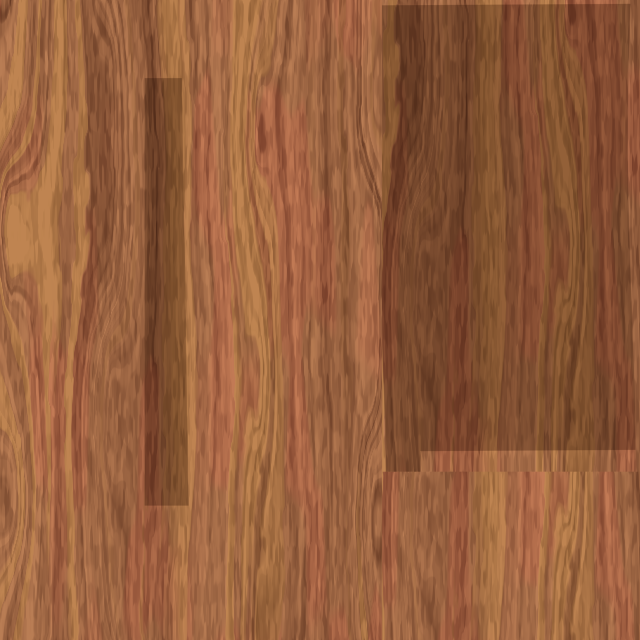
Reproduce this texture procedurally as a Shadertoy shader.

```glsl
// Reddish brown wood veneer with upright grain, long cathedral loops and two
// darker inlaid panels. Rings are smooth cellular noise read along a warped
// grain coordinate; short stretched cells lay fine fibres over them.

#define DARK_WOOD   vec3(0.425, 0.245, 0.152)
#define LIGHT_WOOD  vec3(0.710, 0.475, 0.318)
#define TAN_TINT    vec3(0.022, 0.030, -0.012)
#define PINK_TINT   vec3(0.035, -0.010, 0.004)
#define PANEL_STAIN vec3(0.77, 0.73, 0.69)
#define RING_COUNT  115.0
#define FIBRE_SCALE vec2(270.0, 34.0)
#define SEAM        vec2(0.597, 0.263)
#define LOOP_HEIGHT 1.9

vec3 hash3(vec2 cell) {
    vec3 q = fract(cell.xyx * vec3(0.1031, 0.1030, 0.0973));
    q += dot(q, q.yxz + 33.33);
    return fract((q.xxy + q.yzz) * q.zyx);
}

// Smooth cellular noise: random cell values blended by distance, 0 to 1.
float cells(vec2 p) {
    vec2 base = floor(p), local = p - base;
    float sum = 0.0, total = 0.0;
    for (int j = -1; j <= 1; j++)
    for (int i = -1; i <= 1; i++) {
        vec2 offset = vec2(i, j);
        vec3 h = hash3(base + offset + 61.0);
        vec2 d = offset + 0.15 + 0.7 * h.xy - local;
        float weight = exp(-10.0 * dot(d, d));
        sum += weight * h.z;
        total += weight;
    }
    return sum / total;
}

// Bends straight grain into meanders and closed, tall, pointed loops.
float grainCoord(vec2 p) {
    vec4 centre = vec4(0.015, 0.172, 0.405, 0.585);
    vec4 width  = vec4(0.030, 0.024, 0.016, 0.022);
    vec4 peak   = vec4(0.62, 0.30, 0.80, 0.93);
    vec4 rate   = vec4(8.0, 6.5, 8.5, 8.0);
    float g = p.x + 0.007 * sin(5.0 * p.y + 9.0 * p.x)
                  + 0.003 * sin(13.0 * p.y - 21.0 * p.x);
    for (int i = 0; i < 4; i++) {
        float d = (p.x - centre[i]) / width[i];
        float rise = cos(rate[i] * (p.y - peak[i]))
                   + 0.18 * sin(2.7 * rate[i] * p.y + float(i));
        g += LOOP_HEIGHT * width[i] * rise * exp(0.4 - sqrt(d * d + 0.16));
    }
    return g + 0.005 * (cells(p * vec2(65.0, 19.0)) - 0.5);
}

vec3 wood(vec2 p) {
    float g = grainCoord(p);
    float broad = cells(vec2(g * 36.0, p.y * 0.6));
    float rings = cells(vec2(g * RING_COUNT, p.y * 0.6 + 7.0));
    float fine  = cells(vec2(g * 220.0 + 9.0, p.y * 1.6));
    float fibre = cells(p * FIBRE_SCALE);
    float lines = smoothstep(0.68, 0.92, cells(vec2(g * 74.0 + 31.0, p.y * 0.7)));
    float tan_  = smoothstep(0.66, 0.92, cells(vec2(g * 84.0 + 5.0, p.y * 0.6 + 3.0)));
    float pink  = smoothstep(0.50, 0.95, cells(p * vec2(27.0, 4.5) + 2.0));

    float tone = 0.63 + 0.20 * (broad - 0.5) + 0.42 * (rings - 0.5)
               + 0.36 * (fine - 0.5) + 0.44 * (fibre - 0.5)
               - 0.38 * lines + 0.20 * tan_;
    vec3 colour = mix(DARK_WOOD, LIGHT_WOOD, clamp(tone, -0.10, 1.06));
    return colour + TAN_TINT * tan_ + PINK_TINT * pink * (1.0 - tan_);
}

// Soft-edged box, low corner to high corner.
float box(vec2 p, vec2 low, vec2 high, float soft) {
    vec2 inside = smoothstep(low - soft, low + soft, p)
                * (1.0 - smoothstep(high - soft, high + soft, p));
    return inside.x * inside.y;
}

// Coverage of the narrow strip and of the wide panel with its lower tail.
float panels(vec2 p, float soft) {
    float flare = 0.016 * (0.878 - p.y);
    float strip = box(p, vec2(0.226, 0.210), vec2(0.284 + flare, 0.878), soft);
    float slant = 0.006 * (p.x - 0.65);
    float left = SEAM.x + 0.006 * smoothstep(0.5, 0.26, p.y);
    float right = 0.987 + 0.006 * sin(6.0 * p.y);
    float wide = box(p, vec2(left, 0.295 + slant), vec2(right, 0.992 + slant), soft);
    float tail = box(p, vec2(left, SEAM.y), vec2(0.657, 0.5), soft);
    return max(strip, max(wide, tail));
}

void mainImage(out vec4 fragColor, in vec2 fragCoord) {
    vec2 p = fragCoord / iResolution.xy;
    float soft = 0.75 / iResolution.y;

    // The right side is cut from the same veneer at two other heights.
    vec3 colour = wood(p);
    float beyondSeam = smoothstep(-soft, soft, p.x - SEAM.x);
    if (beyondSeam > 0.0) {
        vec3 upper = wood(p - vec2(0.484, 0.20));
        vec3 lower = wood(p - vec2(0.484, -0.15));
        vec3 cut = mix(lower, upper, smoothstep(-soft, soft, p.y - SEAM.y));
        colour = mix(colour, cut, beyondSeam);
    }

    colour *= mix(vec3(1.0), PANEL_STAIN, panels(p, soft));
    fragColor = vec4(clamp(colour, 0.0, 1.0), 1.0);
}
```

Instructions to follow
Except for the pictures, write the data out exactly.

Exercise solution
Reproduce this texture procedurally as a Shadertoy shader.

```glsl
// Reddish brown wood veneer with upright grain, long cathedral loops and two
// darker inlaid panels. Rings are smooth cellular noise read along a warped
// grain coordinate; short stretched cells lay fine fibres over them.

#define DARK_WOOD   vec3(0.425, 0.245, 0.152)
#define LIGHT_WOOD  vec3(0.710, 0.475, 0.318)
#define TAN_TINT    vec3(0.022, 0.030, -0.012)
#define PINK_TINT   vec3(0.035, -0.010, 0.004)
#define PANEL_STAIN vec3(0.77, 0.73, 0.69)
#define RING_COUNT  115.0
#define FIBRE_SCALE vec2(270.0, 34.0)
#define SEAM        vec2(0.597, 0.263)
#define LOOP_HEIGHT 1.9

vec3 hash3(vec2 cell) {
    vec3 q = fract(cell.xyx * vec3(0.1031, 0.1030, 0.0973));
    q += dot(q, q.yxz + 33.33);
    return fract((q.xxy + q.yzz) * q.zyx);
}

// Smooth cellular noise: random cell values blended by distance, 0 to 1.
float cells(vec2 p) {
    vec2 base = floor(p), local = p - base;
    float sum = 0.0, total = 0.0;
    for (int j = -1; j <= 1; j++)
    for (int i = -1; i <= 1; i++) {
        vec2 offset = vec2(i, j);
        vec3 h = hash3(base + offset + 61.0);
        vec2 d = offset + 0.15 + 0.7 * h.xy - local;
        float weight = exp(-10.0 * dot(d, d));
        sum += weight * h.z;
        total += weight;
    }
    return sum / total;
}

// Bends straight grain into meanders and closed, tall, pointed loops.
float grainCoord(vec2 p) {
    vec4 centre = vec4(0.015, 0.172, 0.405, 0.585);
    vec4 width  = vec4(0.030, 0.024, 0.016, 0.022);
    vec4 peak   = vec4(0.62, 0.30, 0.80, 0.93);
    vec4 rate   = vec4(8.0, 6.5, 8.5, 8.0);
    float g = p.x + 0.007 * sin(5.0 * p.y + 9.0 * p.x)
                  + 0.003 * sin(13.0 * p.y - 21.0 * p.x);
    for (int i = 0; i < 4; i++) {
        float d = (p.x - centre[i]) / width[i];
        float rise = cos(rate[i] * (p.y - peak[i]))
                   + 0.18 * sin(2.7 * rate[i] * p.y + float(i));
        g += LOOP_HEIGHT * width[i] * rise * exp(0.4 - sqrt(d * d + 0.16));
    }
    return g + 0.005 * (cells(p * vec2(65.0, 19.0)) - 0.5);
}

vec3 wood(vec2 p) {
    float g = grainCoord(p);
    float broad = cells(vec2(g * 36.0, p.y * 0.6));
    float rings = cells(vec2(g * RING_COUNT, p.y * 0.6 + 7.0));
    float fine  = cells(vec2(g * 220.0 + 9.0, p.y * 1.6));
    float fibre = cells(p * FIBRE_SCALE);
    float lines = smoothstep(0.68, 0.92, cells(vec2(g * 74.0 + 31.0, p.y * 0.7)));
    float tan_  = smoothstep(0.66, 0.92, cells(vec2(g * 84.0 + 5.0, p.y * 0.6 + 3.0)));
    float pink  = smoothstep(0.50, 0.95, cells(p * vec2(27.0, 4.5) + 2.0));

    float tone = 0.63 + 0.20 * (broad - 0.5) + 0.42 * (rings - 0.5)
               + 0.36 * (fine - 0.5) + 0.44 * (fibre - 0.5)
               - 0.38 * lines + 0.20 * tan_;
    vec3 colour = mix(DARK_WOOD, LIGHT_WOOD, clamp(tone, -0.10, 1.06));
    return colour + TAN_TINT * tan_ + PINK_TINT * pink * (1.0 - tan_);
}

// Soft-edged box, low corner to high corner.
float box(vec2 p, vec2 low, vec2 high, float soft) {
    vec2 inside = smoothstep(low - soft, low + soft, p)
                * (1.0 - smoothstep(high - soft, high + soft, p));
    return inside.x * inside.y;
}

// Coverage of the narrow strip and of the wide panel with its lower tail.
float panels(vec2 p, float soft) {
    float flare = 0.016 * (0.878 - p.y);
    float strip = box(p, vec2(0.226, 0.210), vec2(0.284 + flare, 0.878), soft);
    float slant = 0.006 * (p.x - 0.65);
    float left = SEAM.x + 0.006 * smoothstep(0.5, 0.26, p.y);
    float right = 0.987 + 0.006 * sin(6.0 * p.y);
    float wide = box(p, vec2(left, 0.295 + slant), vec2(right, 0.992 + slant), soft);
    float tail = box(p, vec2(left, SEAM.y), vec2(0.657, 0.5), soft);
    return max(strip, max(wide, tail));
}

void mainImage(out vec4 fragColor, in vec2 fragCoord) {
    vec2 p = fragCoord / iResolution.xy;
    float soft = 0.75 / iResolution.y;

    // The right side is cut from the same veneer at two other heights.
    vec3 colour = wood(p);
    float beyondSeam = smoothstep(-soft, soft, p.x - SEAM.x);
    if (beyondSeam > 0.0) {
        vec3 upper = wood(p - vec2(0.484, 0.20));
        vec3 lower = wood(p - vec2(0.484, -0.15));
        vec3 cut = mix(lower, upper, smoothstep(-soft, soft, p.y - SEAM.y));
        colour = mix(colour, cut, beyondSeam);
    }

    colour *= mix(vec3(1.0), PANEL_STAIN, panels(p, soft));
    fragColor = vec4(clamp(colour, 0.0, 1.0), 1.0);
}
```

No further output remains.